### Data for the task

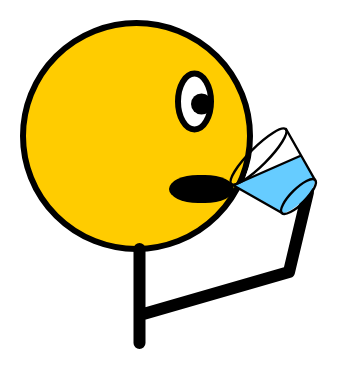
<!DOCTYPE html>
<html lang="en">
<head>
<meta charset="utf-8">
<title>Stick figure drinking water</title>
<style>
:root { --paper: #fff; --ink: #000; --skin: #fc0; --water: #6cf; }
html, body { margin: 0; background: var(--paper); overflow: hidden; }
svg { display: block; width: 337px; height: 369px; }
.limb { fill: none; stroke: var(--ink); stroke-width: 12; stroke-linecap: round; stroke-linejoin: round; }
.head { fill: var(--skin); stroke: var(--ink); stroke-width: 6; }
.eye { fill: var(--paper); stroke: var(--ink); stroke-width: 6; }
.solid { fill: var(--ink); }
.glass { fill: var(--paper); }
.water { fill: var(--water); }
.outline { fill: none; stroke: var(--ink); stroke-width: 2.4; stroke-linejoin: round; stroke-linecap: round; }
</style>
</head>
<body>
<svg viewBox="0 0 337 369" role="img" aria-label="Round yellow stick figure drinking a glass of water">
  <g id="figure">
    <ellipse class="head" cx="136.500" cy="136" rx="113.500" ry="113"/>
    <ellipse class="eye" cx="194.500" cy="101.500" rx="16.500" ry="28"/>
    <circle class="solid" cx="201.500" cy="104" r="10.500"/>
    <rect class="solid" x="169" y="175" width="65" height="28" rx="29" ry="14"/>
    <path class="limb" d="M139.500 249V343M140 315L289 272L308 192"/>
  </g>
  <g id="glass">
    <path class="glass" d="M245 179L250 164L286 129L300 156Z"/>
    <path class="water" d="M234 185L300 156L315 180C316 190 292 214 282 213Z"/>
    <path class="outline" d="M286 129L315 180M231 184L282 213M234 185L300 156"/>
    <ellipse class="outline" cx="258.500" cy="156.500" rx="38.500" ry="9" transform="rotate(-45 258.500 156.500)"/>
    <ellipse class="outline" cx="298.500" cy="196.500" rx="23.500" ry="7.500" transform="rotate(-45 298.500 196.500)"/>
  </g>
</svg>
</body>
</html>
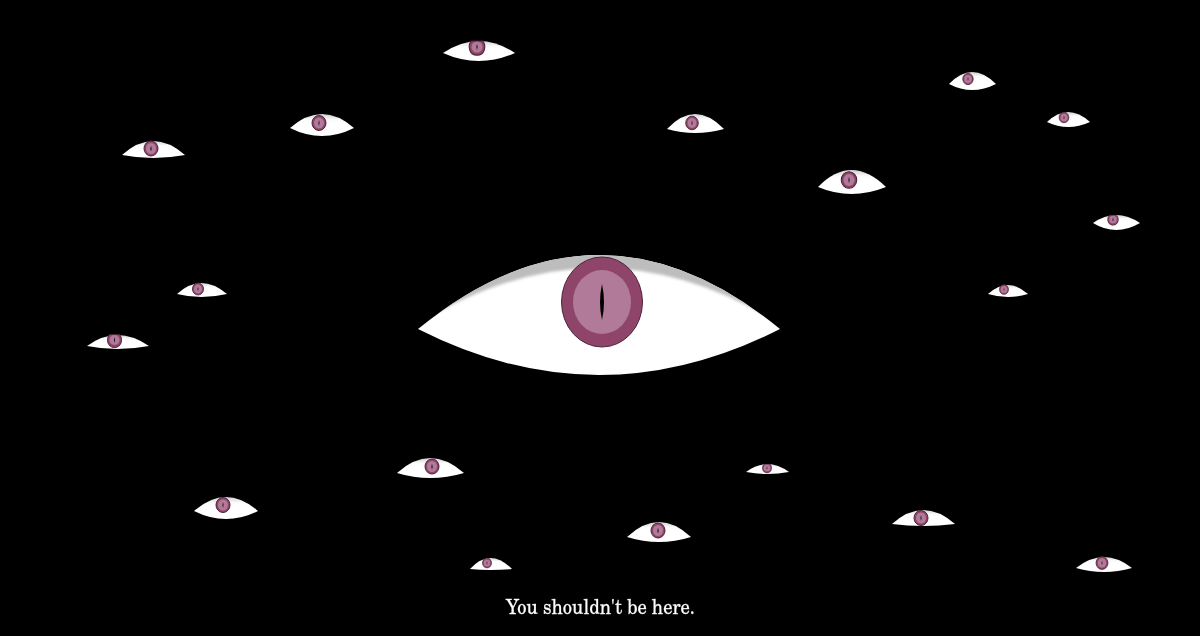
<!DOCTYPE html>
<html lang="en">
<head>
<meta charset="utf-8">
<title>You shouldn't be here.</title>
<style>
  :root {
    --night: #000;
    --white: #fff;
    --lid-shade: #bdbdbd;
    --iris: #8f4569;
    --iris-rim: #4d2339;
    --iris-core: #b07a98;
    --pupil: #000;
  }
  html, body { margin: 0; height: 100%; background: var(--night); overflow: hidden; }
  .scene { display: block; width: 1200px; height: 636px; }
  .small-eyes path { fill: url(#eyeball); }
  .iris { fill: var(--iris); stroke: var(--iris-rim); }
  .core { fill: var(--iris-core); }
  .pupil { fill: var(--pupil); }
  .shade { fill: var(--lid-shade); filter: url(#soften); }
  .warning { fill: var(--white); stroke: var(--white); stroke-width: .3; font: 20px "TeX Gyre Schola", "Liberation Serif", serif; text-anchor: middle; }
</style>
</head>
<body>
<svg class="scene" viewBox="0 0 1200 636" role="img" aria-label="Many watching eyes in the dark around one large eye">
  <defs>
    <linearGradient id="eyeball" x1="0" y1="0" x2="0" y2="1">
      <stop offset="0" stop-color="#cfcfcf"/>
      <stop offset=".25" stop-color="#fafafa"/>
      <stop offset=".4" stop-color="#fff"/>
    </linearGradient>
    <filter id="soften" x="-5%" y="-20%" width="110%" height="140%"><feGaussianBlur stdDeviation="1.5"/></filter>
    <clipPath id="large-lids"><path d="M418 329Q599 181 780 329Q599 421 418 329Z"/></clipPath>
    <g id="small-iris">
      <ellipse class="iris" rx="7" ry="7.5"/>
      <ellipse class="core" rx="5" ry="5.5"/>
      <path class="pupil" d="M0 -3Q1 0 0 3Q-1 0 0 -3Z"/>
    </g>
    <g id="lidded-iris">
      <path class="iris" d="M-5 -5.5H5C9 -1 7 7.5 0 7.5S-9 -1 -5 -5.5Z"/>
      <ellipse class="core" rx="5" ry="5"/>
      <path class="pupil" d="M0 -3Q1 0 0 3Q-1 0 0 -3Z"/>
    </g>
  </defs>

  <rect width="1200" height="636" fill="var(--night)"/>

  <g class="small-eyes">
    <path d="M443 53Q479 29 515 53Q479 69 443 53Z"/>
    <use href="#lidded-iris" transform="translate(477 47) scale(1.1)"/>
    <path d="M290 128Q322 100 354 128Q322 144 290 128Z"/>
    <use href="#small-iris" transform="translate(319 123)"/>
    <path d="M122 155Q153 127 185 155Q153 161 122 155Z"/>
    <use href="#small-iris" transform="translate(151 148.5)"/>
    <path d="M667 129Q695 99 724 129Q695 137 667 129Z"/>
    <use href="#small-iris" transform="translate(692 123) scale(.9)"/>
    <path d="M949 84Q972 60 996 84Q972 96 949 84Z"/>
    <use href="#small-iris" transform="translate(968 79) scale(.75)"/>
    <path d="M1047 122Q1068 102 1090 122Q1068 132 1047 122Z"/>
    <use href="#small-iris" transform="translate(1064 117.5) scale(.7)"/>
    <path d="M818 187Q851 153 886 187Q851 201 818 187Z"/>
    <use href="#small-iris" transform="translate(849 180) scale(1.1)"/>
    <path d="M1093 223Q1116 207 1140 223Q1116 237 1093 223Z"/>
    <use href="#lidded-iris" transform="translate(1113 219.5) scale(.75)"/>
    <path d="M988 294Q1008 276 1028 294Q1008 300 988 294Z"/>
    <use href="#small-iris" transform="translate(1004 289.5) scale(.65)"/>
    <path d="M177 294Q201 272 227 294Q201 300 177 294Z"/>
    <use href="#small-iris" transform="translate(198 289) scale(.8)"/>
    <path d="M87 346Q117 324 149 346Q117 352 87 346Z"/>
    <use href="#lidded-iris" transform="translate(114.5 340)"/>
    <path d="M397 473Q430 443 464 473Q430 483 397 473Z"/>
    <use href="#small-iris" transform="translate(432 466.5)"/>
    <path d="M194 511Q226 483 258 511Q226 527 194 511Z"/>
    <use href="#small-iris" transform="translate(223 505)"/>
    <path d="M746 472Q767 456 789 472Q767 476 746 472Z"/>
    <use href="#lidded-iris" transform="translate(767 468) scale(.65)"/>
    <path d="M627 537Q659 507 691 537Q659 547 627 537Z"/>
    <use href="#small-iris" transform="translate(658 530.5)"/>
    <path d="M470 569Q490 547 512 569Q490 571 470 569Z"/>
    <use href="#small-iris" transform="translate(487 563) scale(.65)"/>
    <path d="M892 524Q923 496 955 524Q923 528 892 524Z"/>
    <use href="#small-iris" transform="translate(921 518)"/>
    <path d="M1076 568Q1104 546 1132 568Q1104 576 1076 568Z"/>
    <use href="#small-iris" transform="translate(1102 563) scale(.85)"/>
  </g>

  <g class="large-eye" clip-path="url(#large-lids)">
    <rect x="418" y="250" width="362" height="130" fill="var(--white)"/>
    <path class="shade" d="M410 329L418 240H780L788 329Q599 207 410 329Z"/>
    <ellipse class="iris" cx="602" cy="302" rx="40.5" ry="45"/>
    <ellipse class="core" cx="602" cy="302" rx="29" ry="32"/>
    <path class="pupil" d="M602 284Q606 302 602 320Q598 302 602 284Z"/>
  </g>

  <text class="warning" x="600.5" y="614" textLength="189" lengthAdjust="spacingAndGlyphs">You shouldn't be here.</text>
</svg>
</body>
</html>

### Work instructions
Each entry is to be output exactly, and no picture is to appear.

### Answer
<!DOCTYPE html>
<html lang="en">
<head>
<meta charset="utf-8">
<title>Stick figure drinking water</title>
<style>
:root { --paper: #fff; --ink: #000; --skin: #fc0; --water: #6cf; }
html, body { margin: 0; background: var(--paper); overflow: hidden; }
svg { display: block; width: 337px; height: 369px; }
.limb { fill: none; stroke: var(--ink); stroke-width: 12; stroke-linecap: round; stroke-linejoin: round; }
.head { fill: var(--skin); stroke: var(--ink); stroke-width: 6; }
.eye { fill: var(--paper); stroke: var(--ink); stroke-width: 6; }
.solid { fill: var(--ink); }
.glass { fill: var(--paper); }
.water { fill: var(--water); }
.outline { fill: none; stroke: var(--ink); stroke-width: 2.4; stroke-linejoin: round; stroke-linecap: round; }
</style>
</head>
<body>
<svg viewBox="0 0 337 369" role="img" aria-label="Round yellow stick figure drinking a glass of water">
  <g id="figure">
    <ellipse class="head" cx="136.500" cy="136" rx="113.500" ry="113"/>
    <ellipse class="eye" cx="194.500" cy="101.500" rx="16.500" ry="28"/>
    <circle class="solid" cx="201.500" cy="104" r="10.500"/>
    <rect class="solid" x="169" y="175" width="65" height="28" rx="29" ry="14"/>
    <path class="limb" d="M139.500 249V343M140 315L289 272L308 192"/>
  </g>
  <g id="glass">
    <path class="glass" d="M245 179L250 164L286 129L300 156Z"/>
    <path class="water" d="M234 185L300 156L315 180C316 190 292 214 282 213Z"/>
    <path class="outline" d="M286 129L315 180M231 184L282 213M234 185L300 156"/>
    <ellipse class="outline" cx="258.500" cy="156.500" rx="38.500" ry="9" transform="rotate(-45 258.500 156.500)"/>
    <ellipse class="outline" cx="298.500" cy="196.500" rx="23.500" ry="7.500" transform="rotate(-45 298.500 196.500)"/>
  </g>
</svg>
</body>
</html>
<!DOCTYPE html>
<html lang="en">
<head>
<meta charset="utf-8">
<title>You shouldn't be here.</title>
<style>
  :root {
    --night: #000;
    --white: #fff;
    --lid-shade: #bdbdbd;
    --iris: #8f4569;
    --iris-rim: #4d2339;
    --iris-core: #b07a98;
    --pupil: #000;
  }
  html, body { margin: 0; height: 100%; background: var(--night); overflow: hidden; }
  .scene { display: block; width: 1200px; height: 636px; }
  .small-eyes path { fill: url(#eyeball); }
  .iris { fill: var(--iris); stroke: var(--iris-rim); }
  .core { fill: var(--iris-core); }
  .pupil { fill: var(--pupil); }
  .shade { fill: var(--lid-shade); filter: url(#soften); }
  .warning { fill: var(--white); stroke: var(--white); stroke-width: .3; font: 20px "TeX Gyre Schola", "Liberation Serif", serif; text-anchor: middle; }
</style>
</head>
<body>
<svg class="scene" viewBox="0 0 1200 636" role="img" aria-label="Many watching eyes in the dark around one large eye">
  <defs>
    <linearGradient id="eyeball" x1="0" y1="0" x2="0" y2="1">
      <stop offset="0" stop-color="#cfcfcf"/>
      <stop offset=".25" stop-color="#fafafa"/>
      <stop offset=".4" stop-color="#fff"/>
    </linearGradient>
    <filter id="soften" x="-5%" y="-20%" width="110%" height="140%"><feGaussianBlur stdDeviation="1.5"/></filter>
    <clipPath id="large-lids"><path d="M418 329Q599 181 780 329Q599 421 418 329Z"/></clipPath>
    <g id="small-iris">
      <ellipse class="iris" rx="7" ry="7.5"/>
      <ellipse class="core" rx="5" ry="5.5"/>
      <path class="pupil" d="M0 -3Q1 0 0 3Q-1 0 0 -3Z"/>
    </g>
    <g id="lidded-iris">
      <path class="iris" d="M-5 -5.5H5C9 -1 7 7.5 0 7.5S-9 -1 -5 -5.5Z"/>
      <ellipse class="core" rx="5" ry="5"/>
      <path class="pupil" d="M0 -3Q1 0 0 3Q-1 0 0 -3Z"/>
    </g>
  </defs>

  <rect width="1200" height="636" fill="var(--night)"/>

  <g class="small-eyes">
    <path d="M443 53Q479 29 515 53Q479 69 443 53Z"/>
    <use href="#lidded-iris" transform="translate(477 47) scale(1.1)"/>
    <path d="M290 128Q322 100 354 128Q322 144 290 128Z"/>
    <use href="#small-iris" transform="translate(319 123)"/>
    <path d="M122 155Q153 127 185 155Q153 161 122 155Z"/>
    <use href="#small-iris" transform="translate(151 148.5)"/>
    <path d="M667 129Q695 99 724 129Q695 137 667 129Z"/>
    <use href="#small-iris" transform="translate(692 123) scale(.9)"/>
    <path d="M949 84Q972 60 996 84Q972 96 949 84Z"/>
    <use href="#small-iris" transform="translate(968 79) scale(.75)"/>
    <path d="M1047 122Q1068 102 1090 122Q1068 132 1047 122Z"/>
    <use href="#small-iris" transform="translate(1064 117.5) scale(.7)"/>
    <path d="M818 187Q851 153 886 187Q851 201 818 187Z"/>
    <use href="#small-iris" transform="translate(849 180) scale(1.1)"/>
    <path d="M1093 223Q1116 207 1140 223Q1116 237 1093 223Z"/>
    <use href="#lidded-iris" transform="translate(1113 219.5) scale(.75)"/>
    <path d="M988 294Q1008 276 1028 294Q1008 300 988 294Z"/>
    <use href="#small-iris" transform="translate(1004 289.5) scale(.65)"/>
    <path d="M177 294Q201 272 227 294Q201 300 177 294Z"/>
    <use href="#small-iris" transform="translate(198 289) scale(.8)"/>
    <path d="M87 346Q117 324 149 346Q117 352 87 346Z"/>
    <use href="#lidded-iris" transform="translate(114.5 340)"/>
    <path d="M397 473Q430 443 464 473Q430 483 397 473Z"/>
    <use href="#small-iris" transform="translate(432 466.5)"/>
    <path d="M194 511Q226 483 258 511Q226 527 194 511Z"/>
    <use href="#small-iris" transform="translate(223 505)"/>
    <path d="M746 472Q767 456 789 472Q767 476 746 472Z"/>
    <use href="#lidded-iris" transform="translate(767 468) scale(.65)"/>
    <path d="M627 537Q659 507 691 537Q659 547 627 537Z"/>
    <use href="#small-iris" transform="translate(658 530.5)"/>
    <path d="M470 569Q490 547 512 569Q490 571 470 569Z"/>
    <use href="#small-iris" transform="translate(487 563) scale(.65)"/>
    <path d="M892 524Q923 496 955 524Q923 528 892 524Z"/>
    <use href="#small-iris" transform="translate(921 518)"/>
    <path d="M1076 568Q1104 546 1132 568Q1104 576 1076 568Z"/>
    <use href="#small-iris" transform="translate(1102 563) scale(.85)"/>
  </g>

  <g class="large-eye" clip-path="url(#large-lids)">
    <rect x="418" y="250" width="362" height="130" fill="var(--white)"/>
    <path class="shade" d="M410 329L418 240H780L788 329Q599 207 410 329Z"/>
    <ellipse class="iris" cx="602" cy="302" rx="40.5" ry="45"/>
    <ellipse class="core" cx="602" cy="302" rx="29" ry="32"/>
    <path class="pupil" d="M602 284Q606 302 602 320Q598 302 602 284Z"/>
  </g>

  <text class="warning" x="600.5" y="614" textLength="189" lengthAdjust="spacingAndGlyphs">You shouldn't be here.</text>
</svg>
</body>
</html>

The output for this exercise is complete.